Your assignment. Count up the lines below that include the string "wide" and report the number by itself.

----

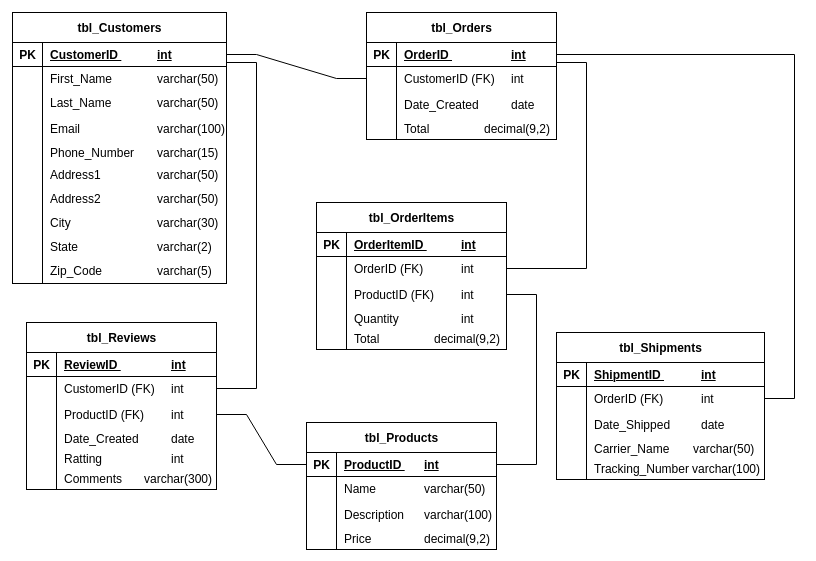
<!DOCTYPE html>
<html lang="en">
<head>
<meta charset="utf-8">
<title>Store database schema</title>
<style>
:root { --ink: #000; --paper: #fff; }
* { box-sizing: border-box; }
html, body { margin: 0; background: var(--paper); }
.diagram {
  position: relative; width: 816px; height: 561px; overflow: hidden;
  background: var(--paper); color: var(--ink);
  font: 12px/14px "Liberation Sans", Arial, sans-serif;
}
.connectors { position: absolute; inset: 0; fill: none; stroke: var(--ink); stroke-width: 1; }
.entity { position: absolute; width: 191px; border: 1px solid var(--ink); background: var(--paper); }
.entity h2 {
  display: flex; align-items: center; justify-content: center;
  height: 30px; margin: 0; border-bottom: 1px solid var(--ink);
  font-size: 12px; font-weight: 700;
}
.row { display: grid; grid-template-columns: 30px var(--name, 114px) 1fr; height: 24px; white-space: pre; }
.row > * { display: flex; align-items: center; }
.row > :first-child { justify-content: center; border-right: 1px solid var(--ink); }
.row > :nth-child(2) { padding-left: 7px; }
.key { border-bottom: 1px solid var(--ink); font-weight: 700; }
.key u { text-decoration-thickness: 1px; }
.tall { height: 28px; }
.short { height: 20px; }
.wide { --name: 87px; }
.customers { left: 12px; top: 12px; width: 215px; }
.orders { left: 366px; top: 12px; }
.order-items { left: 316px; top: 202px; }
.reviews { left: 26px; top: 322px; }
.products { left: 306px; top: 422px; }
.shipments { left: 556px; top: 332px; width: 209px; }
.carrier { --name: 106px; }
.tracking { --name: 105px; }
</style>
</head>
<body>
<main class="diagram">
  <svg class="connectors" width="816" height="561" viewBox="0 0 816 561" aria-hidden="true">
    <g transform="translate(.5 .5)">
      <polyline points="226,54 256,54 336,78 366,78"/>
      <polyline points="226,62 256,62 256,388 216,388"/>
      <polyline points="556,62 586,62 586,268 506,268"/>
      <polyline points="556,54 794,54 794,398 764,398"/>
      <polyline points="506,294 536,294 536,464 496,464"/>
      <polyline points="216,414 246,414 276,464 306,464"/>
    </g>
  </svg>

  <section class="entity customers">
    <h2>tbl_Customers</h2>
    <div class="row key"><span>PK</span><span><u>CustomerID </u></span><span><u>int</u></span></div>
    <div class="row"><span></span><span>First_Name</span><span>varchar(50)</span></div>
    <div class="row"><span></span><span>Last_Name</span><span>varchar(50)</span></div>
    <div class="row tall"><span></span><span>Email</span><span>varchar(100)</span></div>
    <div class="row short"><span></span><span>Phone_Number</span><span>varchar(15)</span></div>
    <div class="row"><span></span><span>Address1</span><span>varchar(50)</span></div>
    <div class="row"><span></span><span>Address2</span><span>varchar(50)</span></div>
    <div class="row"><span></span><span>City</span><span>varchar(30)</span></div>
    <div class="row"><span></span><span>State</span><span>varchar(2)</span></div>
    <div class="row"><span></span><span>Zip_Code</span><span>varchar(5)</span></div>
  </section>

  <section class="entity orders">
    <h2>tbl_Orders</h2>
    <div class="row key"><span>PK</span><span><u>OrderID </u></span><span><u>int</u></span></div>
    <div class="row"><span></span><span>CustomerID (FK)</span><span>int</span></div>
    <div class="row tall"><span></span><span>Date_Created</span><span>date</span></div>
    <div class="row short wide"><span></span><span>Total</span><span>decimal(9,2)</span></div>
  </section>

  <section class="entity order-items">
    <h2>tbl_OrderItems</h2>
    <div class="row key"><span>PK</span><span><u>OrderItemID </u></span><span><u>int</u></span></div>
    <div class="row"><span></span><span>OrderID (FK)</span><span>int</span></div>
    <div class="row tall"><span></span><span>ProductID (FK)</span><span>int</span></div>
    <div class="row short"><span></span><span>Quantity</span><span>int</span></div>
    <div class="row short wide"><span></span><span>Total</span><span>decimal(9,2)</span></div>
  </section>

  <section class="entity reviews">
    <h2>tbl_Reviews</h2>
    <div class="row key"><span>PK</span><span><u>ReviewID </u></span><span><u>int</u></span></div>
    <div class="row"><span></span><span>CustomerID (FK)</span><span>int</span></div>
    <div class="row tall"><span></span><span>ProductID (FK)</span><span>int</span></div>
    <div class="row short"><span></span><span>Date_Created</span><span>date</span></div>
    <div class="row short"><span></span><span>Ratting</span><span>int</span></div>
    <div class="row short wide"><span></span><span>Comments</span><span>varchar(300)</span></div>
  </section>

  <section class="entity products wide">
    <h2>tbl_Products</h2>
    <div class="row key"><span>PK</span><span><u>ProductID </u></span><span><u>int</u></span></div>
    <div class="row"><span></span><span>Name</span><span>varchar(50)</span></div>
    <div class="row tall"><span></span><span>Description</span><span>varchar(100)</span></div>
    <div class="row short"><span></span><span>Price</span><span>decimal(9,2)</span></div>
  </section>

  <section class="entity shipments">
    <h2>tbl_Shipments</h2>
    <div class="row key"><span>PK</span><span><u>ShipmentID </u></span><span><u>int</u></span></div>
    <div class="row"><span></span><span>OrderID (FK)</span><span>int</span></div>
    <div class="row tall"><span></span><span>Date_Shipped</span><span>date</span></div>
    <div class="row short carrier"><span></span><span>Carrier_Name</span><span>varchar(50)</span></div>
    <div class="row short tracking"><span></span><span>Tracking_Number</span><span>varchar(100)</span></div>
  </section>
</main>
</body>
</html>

----

Result for this exercise. 5